[Items from a data source]
+++
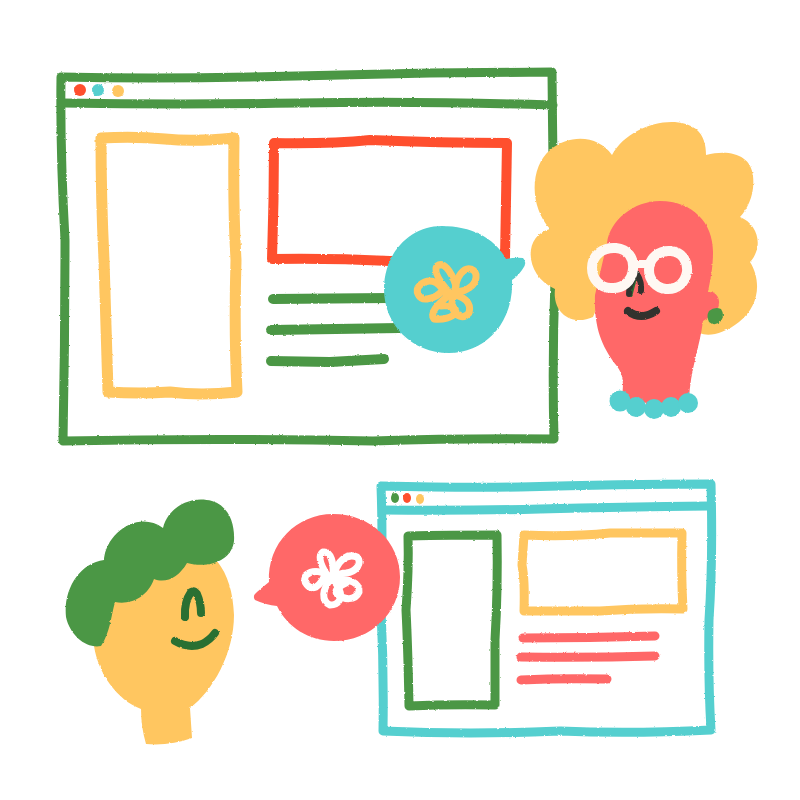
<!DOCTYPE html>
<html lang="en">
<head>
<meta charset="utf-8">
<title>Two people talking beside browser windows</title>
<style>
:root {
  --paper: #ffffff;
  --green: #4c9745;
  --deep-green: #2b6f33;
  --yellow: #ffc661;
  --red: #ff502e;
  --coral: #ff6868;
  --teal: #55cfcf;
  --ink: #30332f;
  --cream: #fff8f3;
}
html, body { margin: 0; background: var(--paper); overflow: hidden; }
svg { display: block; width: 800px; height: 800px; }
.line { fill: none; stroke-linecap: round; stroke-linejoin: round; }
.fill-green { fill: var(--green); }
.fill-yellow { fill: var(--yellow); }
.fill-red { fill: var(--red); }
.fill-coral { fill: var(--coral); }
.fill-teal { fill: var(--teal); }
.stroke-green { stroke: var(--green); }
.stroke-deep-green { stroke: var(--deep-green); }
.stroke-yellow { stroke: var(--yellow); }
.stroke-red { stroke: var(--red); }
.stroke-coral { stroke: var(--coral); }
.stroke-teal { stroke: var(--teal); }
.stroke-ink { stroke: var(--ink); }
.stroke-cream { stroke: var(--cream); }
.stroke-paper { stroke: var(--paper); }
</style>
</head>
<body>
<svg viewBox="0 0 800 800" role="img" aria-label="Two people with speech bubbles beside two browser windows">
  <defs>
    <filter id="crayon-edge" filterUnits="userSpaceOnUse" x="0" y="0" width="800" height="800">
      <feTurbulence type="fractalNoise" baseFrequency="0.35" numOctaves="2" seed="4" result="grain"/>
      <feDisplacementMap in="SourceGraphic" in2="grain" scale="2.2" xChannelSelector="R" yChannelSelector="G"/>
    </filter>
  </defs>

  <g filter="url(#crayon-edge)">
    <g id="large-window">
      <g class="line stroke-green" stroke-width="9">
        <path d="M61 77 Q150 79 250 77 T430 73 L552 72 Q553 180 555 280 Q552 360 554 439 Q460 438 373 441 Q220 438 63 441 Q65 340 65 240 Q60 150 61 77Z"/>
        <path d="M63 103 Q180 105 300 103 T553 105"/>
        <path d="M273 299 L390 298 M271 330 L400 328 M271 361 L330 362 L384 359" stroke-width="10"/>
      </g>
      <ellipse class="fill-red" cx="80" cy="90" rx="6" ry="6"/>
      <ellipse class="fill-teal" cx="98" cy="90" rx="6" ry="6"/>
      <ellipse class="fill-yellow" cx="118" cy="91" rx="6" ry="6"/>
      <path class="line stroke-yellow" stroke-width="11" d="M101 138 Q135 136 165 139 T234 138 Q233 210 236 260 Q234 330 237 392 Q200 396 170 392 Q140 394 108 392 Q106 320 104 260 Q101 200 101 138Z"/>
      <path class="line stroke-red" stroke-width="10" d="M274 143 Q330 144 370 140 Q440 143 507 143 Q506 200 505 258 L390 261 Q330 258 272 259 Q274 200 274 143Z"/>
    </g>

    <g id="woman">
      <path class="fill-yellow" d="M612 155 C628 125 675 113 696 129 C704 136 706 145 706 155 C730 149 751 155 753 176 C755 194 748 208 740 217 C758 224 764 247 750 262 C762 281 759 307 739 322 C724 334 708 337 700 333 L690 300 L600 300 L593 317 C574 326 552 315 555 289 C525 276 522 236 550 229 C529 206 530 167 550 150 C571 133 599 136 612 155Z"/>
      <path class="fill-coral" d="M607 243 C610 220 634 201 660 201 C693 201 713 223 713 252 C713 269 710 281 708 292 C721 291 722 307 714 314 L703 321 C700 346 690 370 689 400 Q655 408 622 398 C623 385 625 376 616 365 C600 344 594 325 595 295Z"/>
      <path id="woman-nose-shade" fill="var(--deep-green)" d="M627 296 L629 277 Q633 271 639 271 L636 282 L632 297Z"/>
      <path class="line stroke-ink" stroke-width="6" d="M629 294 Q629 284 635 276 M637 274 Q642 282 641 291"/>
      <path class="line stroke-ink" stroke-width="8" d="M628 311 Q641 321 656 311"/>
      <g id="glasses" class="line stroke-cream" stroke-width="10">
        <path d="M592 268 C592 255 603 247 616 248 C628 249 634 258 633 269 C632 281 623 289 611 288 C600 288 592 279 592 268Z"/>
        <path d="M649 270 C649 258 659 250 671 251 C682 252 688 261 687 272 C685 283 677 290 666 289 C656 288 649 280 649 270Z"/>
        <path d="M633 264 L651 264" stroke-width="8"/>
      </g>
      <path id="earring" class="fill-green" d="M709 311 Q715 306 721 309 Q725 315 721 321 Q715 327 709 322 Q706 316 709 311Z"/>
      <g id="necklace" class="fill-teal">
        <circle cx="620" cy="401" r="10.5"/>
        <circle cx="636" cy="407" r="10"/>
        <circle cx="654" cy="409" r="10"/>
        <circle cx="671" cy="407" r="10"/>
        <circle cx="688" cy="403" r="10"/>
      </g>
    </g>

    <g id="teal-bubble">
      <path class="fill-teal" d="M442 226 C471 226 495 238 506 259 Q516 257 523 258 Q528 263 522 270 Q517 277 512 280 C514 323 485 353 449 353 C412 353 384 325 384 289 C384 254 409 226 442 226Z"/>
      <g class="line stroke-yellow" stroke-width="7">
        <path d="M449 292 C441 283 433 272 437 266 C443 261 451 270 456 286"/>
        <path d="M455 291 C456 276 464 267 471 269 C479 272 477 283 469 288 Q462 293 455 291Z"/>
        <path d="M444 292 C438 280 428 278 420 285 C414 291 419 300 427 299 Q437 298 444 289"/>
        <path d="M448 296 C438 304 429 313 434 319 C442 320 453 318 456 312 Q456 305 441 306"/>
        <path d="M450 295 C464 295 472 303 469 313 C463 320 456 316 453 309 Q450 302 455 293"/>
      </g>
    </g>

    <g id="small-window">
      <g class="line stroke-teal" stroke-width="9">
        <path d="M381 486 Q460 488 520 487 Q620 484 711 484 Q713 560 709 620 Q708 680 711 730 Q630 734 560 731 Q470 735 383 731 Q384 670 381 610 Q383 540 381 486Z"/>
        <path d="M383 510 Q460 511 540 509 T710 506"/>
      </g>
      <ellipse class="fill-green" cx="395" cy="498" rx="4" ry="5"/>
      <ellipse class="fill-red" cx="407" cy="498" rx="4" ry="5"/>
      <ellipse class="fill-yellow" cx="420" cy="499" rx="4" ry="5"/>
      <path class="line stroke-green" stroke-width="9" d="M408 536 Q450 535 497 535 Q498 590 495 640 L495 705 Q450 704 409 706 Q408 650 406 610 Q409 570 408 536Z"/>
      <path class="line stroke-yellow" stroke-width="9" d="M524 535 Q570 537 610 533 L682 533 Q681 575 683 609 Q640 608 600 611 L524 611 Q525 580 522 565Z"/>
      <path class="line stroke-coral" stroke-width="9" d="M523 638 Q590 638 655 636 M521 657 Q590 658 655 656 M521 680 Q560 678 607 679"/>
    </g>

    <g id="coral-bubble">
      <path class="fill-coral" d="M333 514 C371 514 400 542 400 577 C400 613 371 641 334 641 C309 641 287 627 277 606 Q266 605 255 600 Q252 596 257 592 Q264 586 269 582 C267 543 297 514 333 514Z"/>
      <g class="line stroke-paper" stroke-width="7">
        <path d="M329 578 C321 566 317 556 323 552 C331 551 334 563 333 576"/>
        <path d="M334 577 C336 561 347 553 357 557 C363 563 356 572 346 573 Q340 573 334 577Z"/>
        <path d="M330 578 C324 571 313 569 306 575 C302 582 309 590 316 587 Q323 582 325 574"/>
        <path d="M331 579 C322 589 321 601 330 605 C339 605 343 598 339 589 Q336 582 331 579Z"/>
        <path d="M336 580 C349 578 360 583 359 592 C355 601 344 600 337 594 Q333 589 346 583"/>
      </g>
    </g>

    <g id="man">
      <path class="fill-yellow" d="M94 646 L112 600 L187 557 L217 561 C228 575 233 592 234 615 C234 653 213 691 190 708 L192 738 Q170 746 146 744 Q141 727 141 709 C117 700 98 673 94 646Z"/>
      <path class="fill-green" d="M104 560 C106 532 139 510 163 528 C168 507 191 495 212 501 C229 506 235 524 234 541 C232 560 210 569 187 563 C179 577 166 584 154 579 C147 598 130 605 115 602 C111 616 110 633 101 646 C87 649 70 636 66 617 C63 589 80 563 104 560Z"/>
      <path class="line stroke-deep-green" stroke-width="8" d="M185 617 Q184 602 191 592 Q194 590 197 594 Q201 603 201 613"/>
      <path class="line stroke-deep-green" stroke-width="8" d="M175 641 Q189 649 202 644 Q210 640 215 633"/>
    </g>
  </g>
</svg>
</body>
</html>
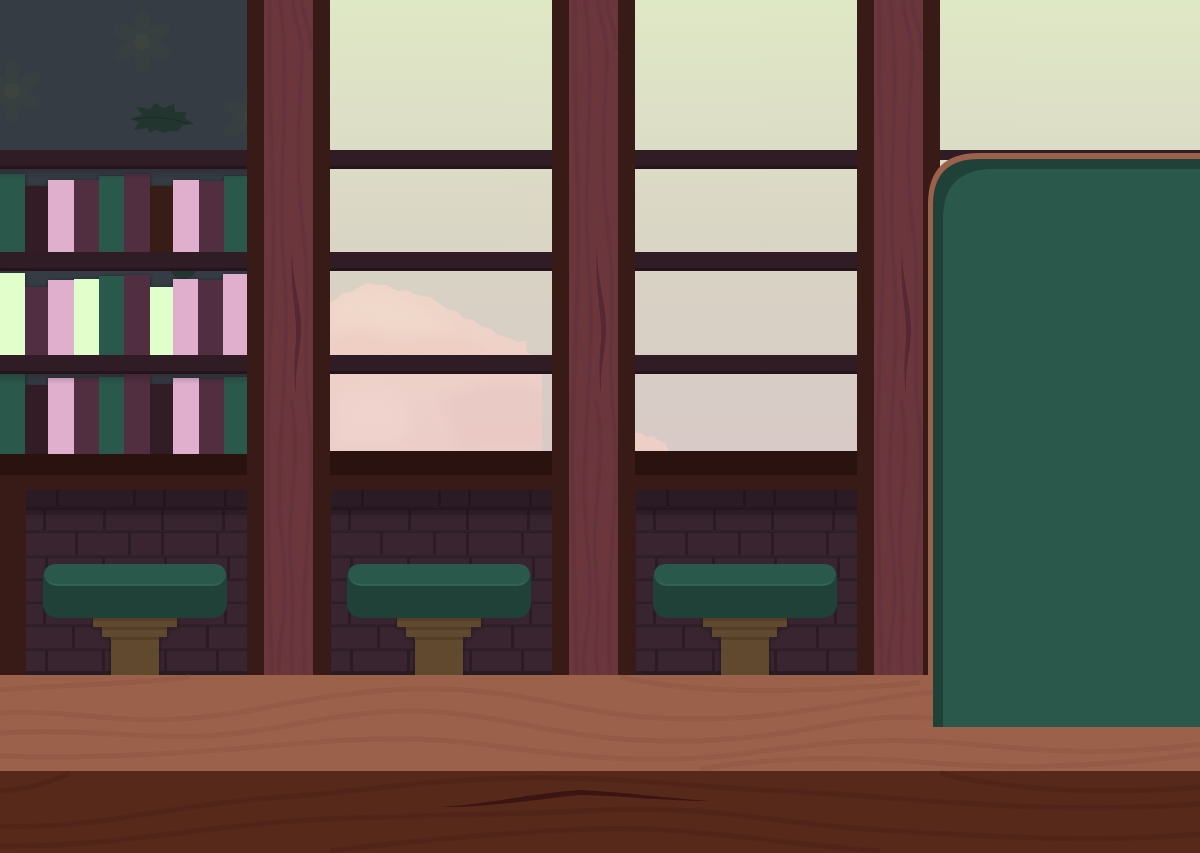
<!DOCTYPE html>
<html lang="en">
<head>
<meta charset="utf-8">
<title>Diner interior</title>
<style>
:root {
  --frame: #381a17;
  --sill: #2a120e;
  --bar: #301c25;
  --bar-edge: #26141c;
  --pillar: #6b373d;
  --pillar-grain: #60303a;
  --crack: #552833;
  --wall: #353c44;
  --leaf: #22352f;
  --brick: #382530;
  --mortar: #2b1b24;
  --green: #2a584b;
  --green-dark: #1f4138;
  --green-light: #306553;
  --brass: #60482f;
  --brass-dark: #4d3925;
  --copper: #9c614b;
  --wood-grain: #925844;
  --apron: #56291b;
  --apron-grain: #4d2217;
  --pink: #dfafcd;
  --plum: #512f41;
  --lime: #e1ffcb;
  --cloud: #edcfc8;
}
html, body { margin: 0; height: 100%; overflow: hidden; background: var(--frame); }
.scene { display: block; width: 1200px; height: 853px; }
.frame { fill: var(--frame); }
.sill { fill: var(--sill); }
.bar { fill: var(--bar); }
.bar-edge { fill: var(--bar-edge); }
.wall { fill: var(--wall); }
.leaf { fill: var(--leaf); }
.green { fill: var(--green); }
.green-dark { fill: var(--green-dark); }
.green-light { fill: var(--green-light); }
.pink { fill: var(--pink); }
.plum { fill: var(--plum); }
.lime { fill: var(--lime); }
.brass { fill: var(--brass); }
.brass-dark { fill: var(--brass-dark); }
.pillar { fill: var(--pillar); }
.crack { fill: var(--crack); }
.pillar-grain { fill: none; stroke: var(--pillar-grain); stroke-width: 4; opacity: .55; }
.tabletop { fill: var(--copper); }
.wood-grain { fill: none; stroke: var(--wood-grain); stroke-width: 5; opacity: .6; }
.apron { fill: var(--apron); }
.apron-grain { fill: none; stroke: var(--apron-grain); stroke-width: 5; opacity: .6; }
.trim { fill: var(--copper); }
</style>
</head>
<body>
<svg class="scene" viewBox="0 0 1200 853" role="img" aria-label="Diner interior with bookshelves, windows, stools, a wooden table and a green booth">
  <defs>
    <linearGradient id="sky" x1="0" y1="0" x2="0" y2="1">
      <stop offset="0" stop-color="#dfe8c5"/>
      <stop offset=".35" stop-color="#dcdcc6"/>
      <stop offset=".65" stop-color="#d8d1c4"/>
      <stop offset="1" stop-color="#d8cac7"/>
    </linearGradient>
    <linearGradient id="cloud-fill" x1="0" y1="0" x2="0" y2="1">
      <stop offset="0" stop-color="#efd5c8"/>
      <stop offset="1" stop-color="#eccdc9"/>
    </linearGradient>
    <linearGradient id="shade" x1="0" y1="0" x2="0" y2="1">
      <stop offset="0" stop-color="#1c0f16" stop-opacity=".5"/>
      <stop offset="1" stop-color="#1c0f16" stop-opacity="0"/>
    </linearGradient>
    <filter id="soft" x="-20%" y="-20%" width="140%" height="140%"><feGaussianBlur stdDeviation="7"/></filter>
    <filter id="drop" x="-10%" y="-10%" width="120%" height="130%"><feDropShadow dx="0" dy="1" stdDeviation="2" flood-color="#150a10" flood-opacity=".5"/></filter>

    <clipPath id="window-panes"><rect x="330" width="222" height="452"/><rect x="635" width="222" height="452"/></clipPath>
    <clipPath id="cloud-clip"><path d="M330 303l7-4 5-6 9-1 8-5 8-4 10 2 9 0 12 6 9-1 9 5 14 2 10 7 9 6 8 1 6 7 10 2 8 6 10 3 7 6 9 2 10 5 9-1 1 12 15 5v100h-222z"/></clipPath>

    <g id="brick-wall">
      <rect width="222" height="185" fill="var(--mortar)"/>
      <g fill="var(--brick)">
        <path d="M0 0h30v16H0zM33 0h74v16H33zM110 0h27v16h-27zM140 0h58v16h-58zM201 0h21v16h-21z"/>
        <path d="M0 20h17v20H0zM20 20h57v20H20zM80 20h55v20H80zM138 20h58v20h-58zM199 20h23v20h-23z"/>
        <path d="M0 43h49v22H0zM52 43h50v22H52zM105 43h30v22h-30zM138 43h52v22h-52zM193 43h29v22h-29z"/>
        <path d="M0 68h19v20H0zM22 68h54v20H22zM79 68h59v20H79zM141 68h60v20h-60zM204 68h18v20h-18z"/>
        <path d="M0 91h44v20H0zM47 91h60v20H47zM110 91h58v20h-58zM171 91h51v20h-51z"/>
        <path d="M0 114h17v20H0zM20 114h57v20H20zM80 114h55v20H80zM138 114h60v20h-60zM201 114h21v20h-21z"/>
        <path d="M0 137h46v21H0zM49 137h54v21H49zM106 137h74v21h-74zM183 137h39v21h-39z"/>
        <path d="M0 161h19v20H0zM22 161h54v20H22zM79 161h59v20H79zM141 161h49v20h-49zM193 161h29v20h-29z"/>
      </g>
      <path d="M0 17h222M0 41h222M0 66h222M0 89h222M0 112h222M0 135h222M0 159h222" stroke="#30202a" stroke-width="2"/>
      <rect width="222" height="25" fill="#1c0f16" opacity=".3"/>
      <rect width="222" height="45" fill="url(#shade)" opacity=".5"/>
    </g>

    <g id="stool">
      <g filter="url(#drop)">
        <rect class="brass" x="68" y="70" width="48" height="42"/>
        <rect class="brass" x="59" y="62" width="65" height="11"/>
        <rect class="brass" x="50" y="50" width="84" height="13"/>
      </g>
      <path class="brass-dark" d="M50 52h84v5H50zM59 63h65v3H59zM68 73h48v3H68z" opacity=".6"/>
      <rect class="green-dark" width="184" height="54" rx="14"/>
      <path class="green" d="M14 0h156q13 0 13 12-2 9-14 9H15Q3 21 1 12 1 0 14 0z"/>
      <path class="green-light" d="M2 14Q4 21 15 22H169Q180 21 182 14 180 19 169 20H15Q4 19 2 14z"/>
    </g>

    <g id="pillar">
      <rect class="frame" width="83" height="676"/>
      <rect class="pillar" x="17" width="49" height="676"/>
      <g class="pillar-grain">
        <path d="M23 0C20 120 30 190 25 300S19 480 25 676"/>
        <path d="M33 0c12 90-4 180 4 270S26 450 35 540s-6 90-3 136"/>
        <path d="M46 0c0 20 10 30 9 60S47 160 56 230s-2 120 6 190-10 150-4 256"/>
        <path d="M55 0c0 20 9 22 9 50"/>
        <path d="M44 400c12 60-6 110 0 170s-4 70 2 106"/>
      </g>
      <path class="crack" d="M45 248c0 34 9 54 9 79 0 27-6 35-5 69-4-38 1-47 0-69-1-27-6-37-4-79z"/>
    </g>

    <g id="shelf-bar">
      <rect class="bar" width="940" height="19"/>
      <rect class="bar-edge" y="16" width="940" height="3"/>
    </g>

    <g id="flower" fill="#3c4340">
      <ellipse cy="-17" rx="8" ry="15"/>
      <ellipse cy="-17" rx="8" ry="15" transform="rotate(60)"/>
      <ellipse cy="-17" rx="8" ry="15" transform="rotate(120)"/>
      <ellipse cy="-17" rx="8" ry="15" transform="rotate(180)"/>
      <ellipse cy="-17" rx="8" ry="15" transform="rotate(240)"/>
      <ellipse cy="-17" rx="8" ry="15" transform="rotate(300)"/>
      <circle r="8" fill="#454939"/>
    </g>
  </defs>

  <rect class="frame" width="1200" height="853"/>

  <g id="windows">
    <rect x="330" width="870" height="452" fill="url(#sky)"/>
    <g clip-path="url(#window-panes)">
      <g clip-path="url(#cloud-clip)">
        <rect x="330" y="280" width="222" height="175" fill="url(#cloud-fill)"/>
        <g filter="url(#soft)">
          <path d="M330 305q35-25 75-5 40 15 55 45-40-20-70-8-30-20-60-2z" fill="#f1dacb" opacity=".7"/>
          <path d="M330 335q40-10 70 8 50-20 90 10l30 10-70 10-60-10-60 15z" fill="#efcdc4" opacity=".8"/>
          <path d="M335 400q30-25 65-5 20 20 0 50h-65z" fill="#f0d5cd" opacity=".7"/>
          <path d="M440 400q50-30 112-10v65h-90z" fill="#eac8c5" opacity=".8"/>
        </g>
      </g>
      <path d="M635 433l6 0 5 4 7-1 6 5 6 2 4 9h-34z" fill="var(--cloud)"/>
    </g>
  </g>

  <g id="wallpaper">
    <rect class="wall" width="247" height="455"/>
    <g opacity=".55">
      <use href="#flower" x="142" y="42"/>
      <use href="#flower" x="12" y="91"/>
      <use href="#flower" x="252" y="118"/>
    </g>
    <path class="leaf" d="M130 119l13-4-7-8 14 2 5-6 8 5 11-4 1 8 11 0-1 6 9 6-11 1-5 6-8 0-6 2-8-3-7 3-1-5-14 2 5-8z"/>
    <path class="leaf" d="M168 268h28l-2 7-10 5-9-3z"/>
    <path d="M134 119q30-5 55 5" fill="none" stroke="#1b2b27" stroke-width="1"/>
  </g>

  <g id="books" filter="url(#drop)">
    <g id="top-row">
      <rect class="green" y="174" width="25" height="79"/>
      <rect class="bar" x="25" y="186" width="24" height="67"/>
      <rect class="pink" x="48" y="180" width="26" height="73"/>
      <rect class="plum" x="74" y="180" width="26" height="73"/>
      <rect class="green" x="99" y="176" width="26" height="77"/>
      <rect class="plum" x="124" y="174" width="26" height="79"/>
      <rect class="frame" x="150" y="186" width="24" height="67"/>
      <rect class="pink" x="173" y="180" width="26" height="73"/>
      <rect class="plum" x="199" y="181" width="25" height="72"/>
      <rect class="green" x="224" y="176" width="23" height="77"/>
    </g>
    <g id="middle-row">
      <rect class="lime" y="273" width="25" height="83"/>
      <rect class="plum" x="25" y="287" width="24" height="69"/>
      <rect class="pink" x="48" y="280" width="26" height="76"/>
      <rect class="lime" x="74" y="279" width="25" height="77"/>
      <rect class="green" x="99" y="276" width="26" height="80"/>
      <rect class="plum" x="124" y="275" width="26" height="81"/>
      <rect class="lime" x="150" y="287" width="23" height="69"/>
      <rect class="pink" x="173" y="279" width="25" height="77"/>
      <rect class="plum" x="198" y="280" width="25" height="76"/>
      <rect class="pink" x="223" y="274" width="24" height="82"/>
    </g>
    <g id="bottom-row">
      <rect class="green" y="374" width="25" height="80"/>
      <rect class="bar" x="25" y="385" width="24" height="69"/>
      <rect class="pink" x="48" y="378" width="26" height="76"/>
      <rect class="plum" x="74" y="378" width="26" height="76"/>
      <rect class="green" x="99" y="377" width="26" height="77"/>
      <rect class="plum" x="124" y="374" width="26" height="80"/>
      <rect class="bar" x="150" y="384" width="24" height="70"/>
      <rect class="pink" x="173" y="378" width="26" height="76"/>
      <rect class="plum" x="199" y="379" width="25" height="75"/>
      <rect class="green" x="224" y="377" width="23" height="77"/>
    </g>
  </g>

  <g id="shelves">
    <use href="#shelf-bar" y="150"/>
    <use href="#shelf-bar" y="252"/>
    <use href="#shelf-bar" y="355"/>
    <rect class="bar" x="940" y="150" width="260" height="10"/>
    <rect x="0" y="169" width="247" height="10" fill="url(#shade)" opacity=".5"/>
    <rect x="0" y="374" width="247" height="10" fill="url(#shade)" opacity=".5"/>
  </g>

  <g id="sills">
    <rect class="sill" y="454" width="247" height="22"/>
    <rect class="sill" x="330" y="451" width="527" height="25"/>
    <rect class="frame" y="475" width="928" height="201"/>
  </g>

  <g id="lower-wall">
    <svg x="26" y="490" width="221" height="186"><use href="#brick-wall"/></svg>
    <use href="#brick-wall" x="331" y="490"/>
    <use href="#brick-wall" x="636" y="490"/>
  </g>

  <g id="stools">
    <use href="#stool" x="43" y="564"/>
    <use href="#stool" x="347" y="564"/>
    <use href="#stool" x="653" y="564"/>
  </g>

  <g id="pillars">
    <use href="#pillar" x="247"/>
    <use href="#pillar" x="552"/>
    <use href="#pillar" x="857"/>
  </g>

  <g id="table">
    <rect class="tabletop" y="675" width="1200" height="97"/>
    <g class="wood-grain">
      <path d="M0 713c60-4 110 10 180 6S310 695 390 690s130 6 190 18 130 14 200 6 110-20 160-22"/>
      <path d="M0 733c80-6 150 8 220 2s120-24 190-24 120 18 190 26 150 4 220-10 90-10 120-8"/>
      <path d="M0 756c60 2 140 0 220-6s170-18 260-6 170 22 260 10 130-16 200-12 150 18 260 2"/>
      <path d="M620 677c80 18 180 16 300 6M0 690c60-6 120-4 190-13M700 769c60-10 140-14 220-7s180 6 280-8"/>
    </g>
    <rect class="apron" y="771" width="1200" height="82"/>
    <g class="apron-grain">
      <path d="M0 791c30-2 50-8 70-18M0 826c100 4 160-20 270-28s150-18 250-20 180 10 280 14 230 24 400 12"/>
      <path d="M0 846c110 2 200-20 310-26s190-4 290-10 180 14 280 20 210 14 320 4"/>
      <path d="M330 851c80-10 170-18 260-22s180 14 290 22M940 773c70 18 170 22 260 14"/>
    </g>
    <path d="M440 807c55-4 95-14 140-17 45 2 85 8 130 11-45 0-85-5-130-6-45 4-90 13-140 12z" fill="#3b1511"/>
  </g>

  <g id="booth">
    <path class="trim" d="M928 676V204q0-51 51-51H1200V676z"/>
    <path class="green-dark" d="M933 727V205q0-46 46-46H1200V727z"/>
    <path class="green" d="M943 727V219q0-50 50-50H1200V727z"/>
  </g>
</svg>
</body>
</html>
+++
* **Work instruction**
This exercise asks for an exact copy of the lines from the first one in the data through the line that contains "--coral: #ff6868;", pictures excluded.

* **Task output**
<!DOCTYPE html>
<html lang="en">
<head>
<meta charset="utf-8">
<title>Two people talking beside browser windows</title>
<style>
:root {
  --paper: #ffffff;
  --green: #4c9745;
  --deep-green: #2b6f33;
  --yellow: #ffc661;
  --red: #ff502e;
  --coral: #ff6868;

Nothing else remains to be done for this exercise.